• _REQUIREMENT_: Scan the records for the string "violet" and copy every line that holds it.

(INPUT DATA Opens)

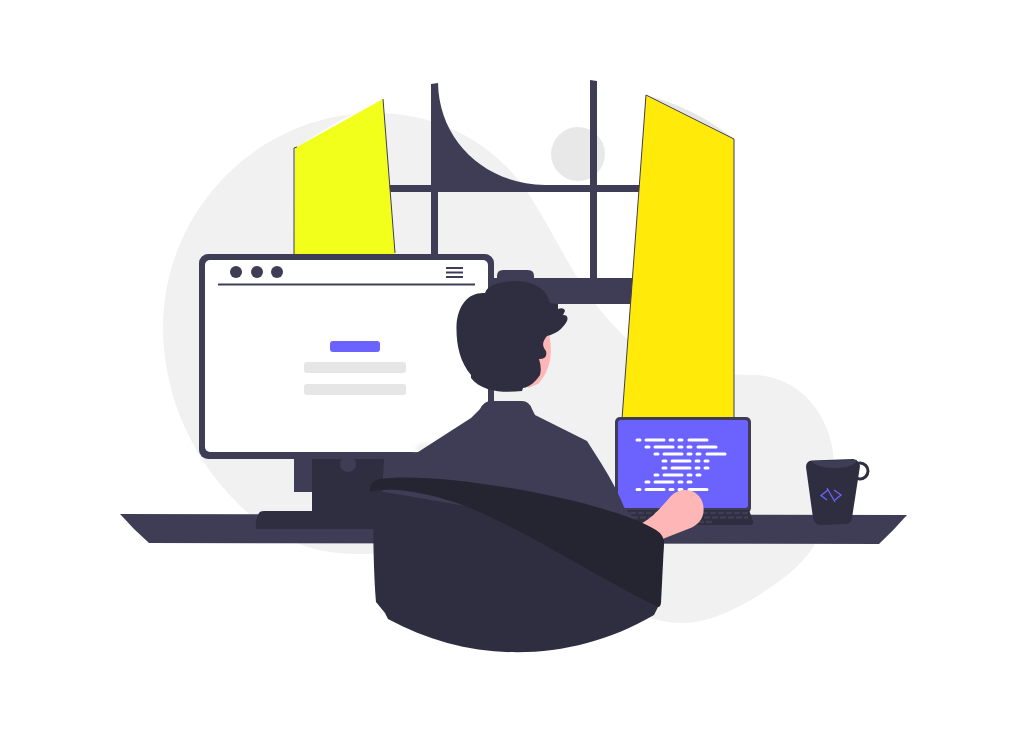
<!DOCTYPE html>
<html lang="en">
<head>
<meta charset="utf-8">
<title>Developer at a desk</title>
<style>
:root {
  --paper: #ffffff;
  --blob: #f1f1f1;
  --moon: #e6e6e6;
  --slate: #3f3d56;
  --ink: #2f2e41;
  --shade: #252532;
  --violet: #6c63ff;
  --skin: #ffb6b6;
  --lime: #f2ff1a;
  --yellow: #ffea0a;
}
html, body { margin: 0; background: var(--paper); overflow: hidden; }
svg { display: block; width: 1027px; height: 732px; }
.blob { fill: var(--blob); }
.grey { fill: var(--moon); }
.slate { fill: var(--slate); }
.ink { fill: var(--ink); }
.shade { fill: var(--shade); }
.violet { fill: var(--violet); }
.skin { fill: var(--skin); }
.paper { fill: var(--paper); }
.lime { fill: var(--lime); }
.yellow { fill: var(--yellow); }
.edge { fill: none; stroke: var(--slate); stroke-width: 1; }
.line { fill: none; stroke: var(--slate); stroke-width: 2; }
.code { fill: none; stroke: var(--paper); stroke-width: 3; stroke-linecap: round; }
.keys { fill: none; stroke: var(--slate); stroke-width: 2.5; stroke-dasharray: 6 2; }
.glyph { fill: none; stroke: var(--violet); stroke-width: 1.3; }
</style>
</head>
<body>
<svg viewBox="0 0 1027 732" role="img" aria-label="A developer seated at a desk with a monitor, a laptop and a mug">
  <defs>
    <filter id="soft" x="-50%" y="-50%" width="200%" height="200%"><feGaussianBlur stdDeviation="2"/></filter>
  </defs>

  <g id="backdrop">
    <path class="blob" d="M375 113C440 113 495 144 528 193C561 243 577 292 626 338C662 374 702 374 755 375C803 377 834 420 834 466C834 521 816 553 785 577C746 606 712 623 682 623C640 623 610 596 560 570C500 540 420 554 355 554C304 554 262 532 227 492C186 446 163 388 163 326C164 208 260 113 375 113Z"/>
    <circle class="grey" cx="578" cy="154" r="27" opacity=".9"/>
  </g>

  <g id="window" class="slate">
    <path d="M431 84L438 83C439 140 484 184 545 185H640V192H438V256H431V192H388V185H431Z"/>
    <path d="M590 80L597 81V280H590Z"/>
    <path d="M490 278H636V304H490Z"/>
    <path d="M497 281V276Q497 270 503 270H528Q534 270 534 276V281Z"/>
  </g>

  <g id="curtains">
    <path class="paper" d="M295 149C320 132 342 118 364 109L384 99L384 104L296 152Z"/>
    <path class="lime" d="M295 148L383 99L395 254H294Z"/>
    <path class="edge" d="M294 254V148L297 147M383 99L395 253"/>
    <path class="grey" d="M646 95Q695 108 734 139L646 97Z"/>
    <path class="yellow" d="M646 95L734 139V419H622Z"/>
    <path class="edge" d="M622 419L646 95L734 139V418"/>
  </g>

  <g id="desk">
    <path class="slate" d="M120 514L907 515Q894 530 879 544L149 543Q134 530 120 514Z"/>
  </g>

  <g id="monitor">
    <rect class="slate" x="294" y="456" width="80" height="36"/>
    <path class="ink" d="M312 458H384V511H400V529H256Q255 520 259 513Q260 511 264 511H312Z"/>
    <rect class="slate" x="199" y="254" width="295" height="205" rx="9"/>
    <circle class="slate" cx="348" cy="464" r="8"/>
    <rect class="paper" x="205" y="260" width="283" height="192" rx="5"/>
    <g class="slate">
      <circle cx="236" cy="272" r="6"/>
      <circle cx="257" cy="272" r="6"/>
      <circle cx="277" cy="272" r="6"/>
    </g>
    <path class="line" d="M446 268H463M446 272.5H463M446 277H463M218 284.5H475"/>
    <rect class="violet" x="330" y="341" width="50" height="11" rx="3"/>
    <rect class="grey" x="304" y="362" width="102" height="11" rx="3"/>
    <rect class="grey" x="304" y="384" width="102" height="11" rx="3"/>
  </g>

  <g id="laptop">
    <rect class="slate" x="615" y="417" width="136" height="96" rx="5"/>
    <rect class="violet" x="618" y="420" width="130" height="88" rx="3"/>
    <path class="code" d="M637 440H640M646 440H664M670 440H673M679 440H682M689 440H707
      M646 447H649M655 447H673M679 447H682M688 447H691M698 447H716
      M655 454H658M664 454H682M688 454H691M697 454H700M707 454H725
      M663 461H666M672 461H690M696 461H699M705 461H708
      M663 468H666M672 468H690M696 468H699M705 468H708
      M655 475H658M664 475H682M688 475H691M697 475H700
      M646 482H649M655 482H673M679 482H682M688 482H691
      M637 489.5H640M646 489.5H664M670 489.5H673M679 489.5H682M689 489.5H707"/>
    <path class="ink" d="M618 510H749L753 521Q754 525 750 525H614Z"/>
    <path class="keys" d="M622 513H748M624 517.5H748M690 522H712"/>
  </g>

  <g id="mug">
    <circle cx="860" cy="471" r="8" fill="none" stroke="#2f2e41" stroke-width="3"/>
    <path class="ink" d="M806 467Q806 461 812 460.500L853 459Q859 460 860 466L852 518Q851 524 846 524L820 525Q814 524 813 518Z"/>
    <path class="slate" d="M811 461L857 460Q853 468 835 468Q817 468 811 461Z"/>
    <path class="glyph" d="M828 490L821 495.500L827 500M834 490L841 495L835 500M827 488L835 502"/>
  </g>

  <g id="developer">
    <path class="skin" d="M540 334H549C553 352 551 370 538 384L528 388Z"/>
    <path class="ink" d="M485 293C488 284 502 281 518 281C536 282 547 290 550 303L558 304L558 309Q564 307 565 311L563 315Q569 315 567 321C562 330 555 334 547 336C542 342 542 346 546 351Q548 359 539 359Q542 368 540 375C536 381 530 387 523 388L522 391C504 393 482 392 471 378V375C460 362 456 345 456.500 325C458 304 469 292 485 293Z"/>
    <path class="grey" d="M414 452Q418 442 434 444Z" filter="url(#soft)"/>
    <path class="slate" d="M480 409Q484 401 491 401H522Q529 401 532 409L535 415L587 441L601 463Q616 487 624 507L640 525L610 570H378L384 459L415 454L471 418Z"/>
    <path class="skin" d="M640 524C652 519 662 506 671 496C681 486 697 489 702 501C707 515 700 525 688 529L660 540Z"/>
  </g>

  <g id="chair">
    <path class="ink" d="M373 490L664 540L659 605L654 615C570 664 470 664 388 619L385 613L376 602Q373 570 373 490Z"/>
    <path class="shade" d="M370 492Q369 482 379 479C440 470 610 501 656 530Q664 535 664 543L661 603Q660 609 656 606C590 574 535 535 470 508C430 492 390 486 370 492Z"/>
  </g>
</svg>
</body>
</html>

(INPUT DATA Closes)

• _EXERCISE ANSWER_:
  --violet: #6c63ff;
.violet { fill: var(--violet); }
.glyph { fill: none; stroke: var(--violet); stroke-width: 1.3; }
    <rect class="violet" x="330" y="341" width="50" height="11" rx="3"/>
    <rect class="violet" x="618" y="420" width="130" height="88" rx="3"/>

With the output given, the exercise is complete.